----- EXTRACTED MATERIAL
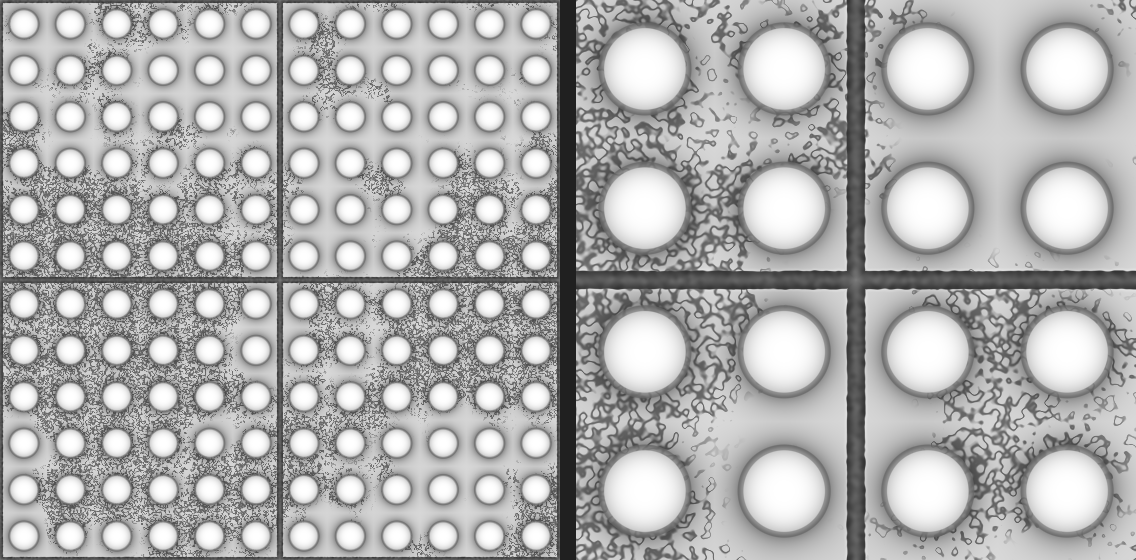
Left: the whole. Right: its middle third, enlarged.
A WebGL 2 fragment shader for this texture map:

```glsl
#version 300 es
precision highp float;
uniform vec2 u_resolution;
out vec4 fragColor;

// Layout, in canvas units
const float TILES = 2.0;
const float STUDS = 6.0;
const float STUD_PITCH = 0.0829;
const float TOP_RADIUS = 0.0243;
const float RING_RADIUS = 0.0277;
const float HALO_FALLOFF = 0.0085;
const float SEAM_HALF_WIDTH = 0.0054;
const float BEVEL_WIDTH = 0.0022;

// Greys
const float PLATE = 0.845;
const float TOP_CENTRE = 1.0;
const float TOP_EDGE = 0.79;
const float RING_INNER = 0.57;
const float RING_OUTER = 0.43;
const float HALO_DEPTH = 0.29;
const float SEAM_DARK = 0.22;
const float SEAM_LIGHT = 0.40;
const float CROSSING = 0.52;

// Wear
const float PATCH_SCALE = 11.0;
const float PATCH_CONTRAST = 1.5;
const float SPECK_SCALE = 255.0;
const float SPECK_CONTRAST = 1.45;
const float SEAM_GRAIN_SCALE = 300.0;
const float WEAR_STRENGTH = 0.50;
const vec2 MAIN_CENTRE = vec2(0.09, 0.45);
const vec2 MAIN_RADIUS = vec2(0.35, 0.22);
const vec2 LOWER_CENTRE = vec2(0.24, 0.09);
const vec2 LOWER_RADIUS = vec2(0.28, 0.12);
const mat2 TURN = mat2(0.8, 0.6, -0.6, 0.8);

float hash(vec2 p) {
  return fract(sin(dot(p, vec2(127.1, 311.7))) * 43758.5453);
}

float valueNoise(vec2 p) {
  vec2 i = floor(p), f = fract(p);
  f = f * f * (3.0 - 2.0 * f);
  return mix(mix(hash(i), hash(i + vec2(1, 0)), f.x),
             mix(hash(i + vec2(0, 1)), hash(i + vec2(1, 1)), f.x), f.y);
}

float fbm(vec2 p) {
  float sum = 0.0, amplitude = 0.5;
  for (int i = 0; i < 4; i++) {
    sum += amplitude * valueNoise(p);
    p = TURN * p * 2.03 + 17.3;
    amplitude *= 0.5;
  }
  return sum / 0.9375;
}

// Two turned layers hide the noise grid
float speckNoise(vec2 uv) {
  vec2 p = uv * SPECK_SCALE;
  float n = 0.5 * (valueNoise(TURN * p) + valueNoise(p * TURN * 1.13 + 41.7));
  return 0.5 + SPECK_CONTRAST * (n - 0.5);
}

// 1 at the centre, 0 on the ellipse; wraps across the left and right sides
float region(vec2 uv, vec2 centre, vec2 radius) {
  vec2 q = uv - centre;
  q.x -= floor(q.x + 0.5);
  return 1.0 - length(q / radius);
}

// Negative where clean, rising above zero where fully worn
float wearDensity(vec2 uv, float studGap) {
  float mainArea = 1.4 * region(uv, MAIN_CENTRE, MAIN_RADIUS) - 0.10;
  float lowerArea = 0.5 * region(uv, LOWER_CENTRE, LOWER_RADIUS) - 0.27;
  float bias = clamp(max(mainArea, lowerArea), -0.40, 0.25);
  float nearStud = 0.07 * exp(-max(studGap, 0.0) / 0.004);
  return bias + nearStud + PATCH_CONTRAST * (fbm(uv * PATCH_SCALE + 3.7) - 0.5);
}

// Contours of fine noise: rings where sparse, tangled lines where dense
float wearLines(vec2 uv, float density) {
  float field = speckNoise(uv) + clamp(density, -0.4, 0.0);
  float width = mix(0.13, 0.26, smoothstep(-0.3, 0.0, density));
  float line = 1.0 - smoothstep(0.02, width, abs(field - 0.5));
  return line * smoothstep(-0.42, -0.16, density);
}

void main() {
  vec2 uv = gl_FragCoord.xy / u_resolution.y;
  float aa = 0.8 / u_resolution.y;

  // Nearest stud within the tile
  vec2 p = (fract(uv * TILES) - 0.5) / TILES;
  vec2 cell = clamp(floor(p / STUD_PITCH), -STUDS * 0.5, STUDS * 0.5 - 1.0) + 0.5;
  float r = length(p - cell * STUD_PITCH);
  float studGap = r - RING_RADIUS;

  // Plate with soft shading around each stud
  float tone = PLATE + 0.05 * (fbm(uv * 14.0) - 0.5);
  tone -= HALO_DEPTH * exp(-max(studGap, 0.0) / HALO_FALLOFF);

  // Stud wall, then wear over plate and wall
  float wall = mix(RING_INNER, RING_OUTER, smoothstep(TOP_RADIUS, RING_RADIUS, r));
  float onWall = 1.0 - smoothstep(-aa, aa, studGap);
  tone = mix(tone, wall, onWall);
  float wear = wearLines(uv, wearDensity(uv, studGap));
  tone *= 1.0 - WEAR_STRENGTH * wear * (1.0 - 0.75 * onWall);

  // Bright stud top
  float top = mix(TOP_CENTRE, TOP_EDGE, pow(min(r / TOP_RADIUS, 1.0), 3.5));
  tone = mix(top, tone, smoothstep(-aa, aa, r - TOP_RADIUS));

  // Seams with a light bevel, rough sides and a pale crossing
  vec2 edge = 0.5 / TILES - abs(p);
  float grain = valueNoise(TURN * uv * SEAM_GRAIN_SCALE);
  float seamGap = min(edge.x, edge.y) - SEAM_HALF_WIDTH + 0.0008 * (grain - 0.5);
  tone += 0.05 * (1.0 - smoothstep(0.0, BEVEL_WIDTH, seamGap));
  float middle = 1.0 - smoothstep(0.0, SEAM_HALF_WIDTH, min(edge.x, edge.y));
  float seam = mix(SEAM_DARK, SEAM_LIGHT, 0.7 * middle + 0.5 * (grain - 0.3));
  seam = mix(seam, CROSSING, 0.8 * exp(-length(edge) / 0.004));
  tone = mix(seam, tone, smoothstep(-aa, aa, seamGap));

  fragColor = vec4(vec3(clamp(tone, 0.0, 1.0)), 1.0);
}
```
----------
EXERCISE INSTRUCTIONS
Which lines above contain the word "return"? Show each of them.

RESULT OF THE EXERCISE
  return fract(sin(dot(p, vec2(127.1, 311.7))) * 43758.5453);
  return mix(mix(hash(i), hash(i + vec2(1, 0)), f.x),
  return sum / 0.9375;
  return 0.5 + SPECK_CONTRAST * (n - 0.5);
  return 1.0 - length(q / radius);
  return bias + nearStud + PATCH_CONTRAST * (fbm(uv * PATCH_SCALE + 3.7) - 0.5);
  return line * smoothstep(-0.42, -0.16, density);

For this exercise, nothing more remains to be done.